Pilot, a Navy veteran, hailed as 'hero' with 'nerves of steel'

Lieutenant Tammie Jo Shults with her F/A-18 jet in 1992. One Flight 1380 passenger called her "a true American hero" and another praised her for having "nerves of steel" in landing the stricken plane safely.
Lieutenant Tammie Jo Shults with her F/A-18 jet in 1992. One Flight 1380 passenger called her "a true American hero" and another praised her for having "nerves of steel" in landing the stricken plane safely.PHOTO: U.S. NAVY VIA NYTIMES

NEW YORK • About 20 minutes after takeoff on Tuesday, Captain Tammie Jo Shults was steering a Southwest Airlines plane towards cruising altitude, generally considered the safest part of a flight.

But then the left engine exploded. The blast hurled debris into the side of the plane. A passenger window shattered. The cabin depressurised. A woman was partly sucked outside the plane. Passengers panicked and flight attendants sprang into action.

In the cockpit, 56-year-old Captain Shults remained calm as she steadied the aircraft, Flight 1380.

"Southwest 1380 has an engine fire," she radioed to air traffic controllers, not a hint of alarm in her voice. "Descending."

In an instant, she found herself in a situation most pilots face only during training: having to land a plane after an engine goes out.

For the next 40 minutes, she displayed what one passenger later called "nerves of steel", manoeuvring the plane, which had been on its way from New York to Dallas, towards Philadelphia for an emergency landing.

Captain Shults learnt to fly as one of the first female fighter pilots in the US Navy three decades ago, piloting the F/A-18 Hornet in an era when women were barred from combat missions.

"Can you have the medical meet us there on the runway," she calmly told air traffic controllers. "They said there's a hole and someone went out."

At 11.20am Eastern time (11.20pm Singapore time), she steered the plane to a smooth landing at Philadelphia International Airport.

"This is a true American hero," passenger Diana McBride Self said on Facebook. "A huge thank you for her knowledge, guidance and bravery in a traumatic situation."

Another passenger, Mr Alfred Tumlinson, was more direct in his praise. "She has nerves of steel," he told The Associated Press.

While women still make up a small percentage of commercial pilots, Captain Shults took up flying when there were far fewer in the industry.

In her junior year at MidAmerica Nazarene University in Kansas, she attended an US Air Force event and spotted a woman in a piloting class, she told an alumni publication. She graduated in 1983 with a bachelor's degree in biology and agribusiness and then set off to join the military.

The Air Force would not accept her, she told the publication, but the Navy did. She enrolled in Navy flight school in Pensacola, Florida, in 1985 - the start of a decade of groundbreaking service.

She flew the F/A-18 Hornet, the twin-engine supersonic fighter jet and bomber. During the Gulf War, her squadron was led by the first female air commander in the Navy.

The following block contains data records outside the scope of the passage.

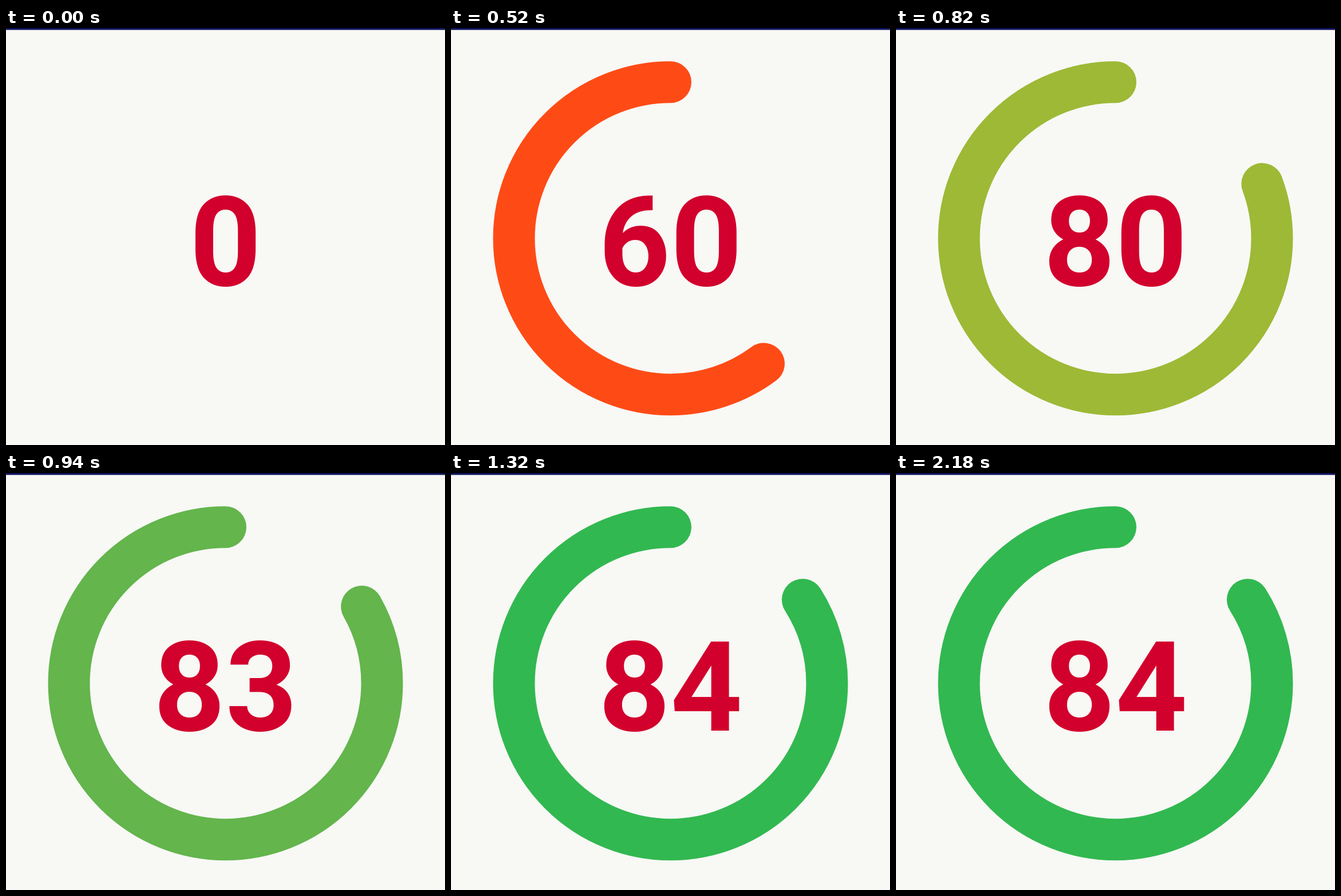
Recreate the animation shown at these times as an HTML page with a canvas. Size 767 px wide and 730 px high, loop 2200 ms.

```html
<!DOCTYPE html>
<html lang="en">
<head>
<meta charset="utf-8">
<title>Score ring</title>
<style>
  html, body { margin: 0; width: 100%; height: 100%; overflow: hidden; background: #f8f8f5; }
  canvas { display: block; }
</style>
</head>
<body>
<canvas id="stage" width="767" height="730"></canvas>
<script>
const ctx = document.getElementById('stage').getContext('2d');
const W = 767, H = 730, CX = 383.5, CY = 368.2, RADIUS = 273.5;
const LOOP = 2200, DELAY = 55.6, DURATION = 1017, SCORE = 84;

// score -> ring colour
const STOPS = [
  [0, 255, 13, 13],
  [40, 255, 13, 13],
  [60, 254, 74, 22],
  [68, 255, 142, 15],
  [75.7, 255, 200, 0],
  [80, 172, 186, 48],
  [83.2, 99, 181, 76],
  [84, 50, 184, 80]
];

const bezier = (a, b, s) => 3 * (1 - s) * (1 - s) * s * a + 3 * (1 - s) * s * s * b + s * s * s;

// cubic-bezier(.4, 0, .2, 1)
function ease(x) {
  if (x <= 0) return 0;
  if (x >= 1) return 1;
  let lo = 0, hi = 1;
  for (let i = 0; i < 24; i++) {
    const mid = (lo + hi) / 2;
    if (bezier(0.4, 0.2, mid) < x) lo = mid; else hi = mid;
  }
  return bezier(0, 1, lo);
}

function ringColor(value) {
  let i = 1;
  while (i < STOPS.length - 1 && value > STOPS[i][0]) i++;
  const a = STOPS[i - 1], b = STOPS[i];
  const k = Math.min(1, (value - a[0]) / (b[0] - a[0]));
  const rgb = [1, 2, 3].map(c => Math.round(a[c] + (b[c] - a[c]) * k));
  return `rgb(${rgb})`;
}

function drawRing(value) {
  const start = -Math.PI / 2;
  ctx.beginPath();
  ctx.arc(CX, CY, RADIUS, start, start - value / 100 * 2 * Math.PI, true);
  ctx.lineWidth = 73;
  ctx.lineCap = 'round';
  ctx.strokeStyle = ringColor(value);
  ctx.stroke();
}

function draw(time) {
  const value = SCORE * ease((time - DELAY) / DURATION);
  ctx.fillStyle = '#f8f8f5';
  ctx.fillRect(0, 0, W, H);
  ctx.fillStyle = '#10145c';
  ctx.fillRect(0, 0, W, 3.4);
  if (value > 0) drawRing(value);
  ctx.fillStyle = '#d2002c';
  ctx.font = '700 219px Roboto, sans-serif';
  ctx.textAlign = 'center';
  ctx.textBaseline = 'alphabetic';
  ctx.fillText(Math.floor(value + 1e-6), CX, 450.6);
}

const origin = performance.now();
function tick() {
  draw((performance.now() - origin) % LOOP);
  requestAnimationFrame(tick);
}
tick();
</script>
</body>
</html>
```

She twice received the Navy and Marine Corps Achievement Medal, along with a National Defence Service Medal and an expert pistol Marksmanship Medal.

But despite her accomplishments, she came up against the limits placed on women in the military.

She left active service on March 31, 1993 - two days before the Navy asked the Clinton administration to open combat assignments to women. She then spent about a year in the reserves before leaving the military in 1994, reaching the rank of lieutenant commander.

Captain Shults later became a pilot with Southwest Airlines, as did her husband, whom she met in the Navy.


A version of this article appeared in the print edition of The Straits Times on April 20, 2018, with the headline 'Pilot, a Navy veteran, hailed as 'hero' with 'nerves of steel''. Print Edition | Subscribe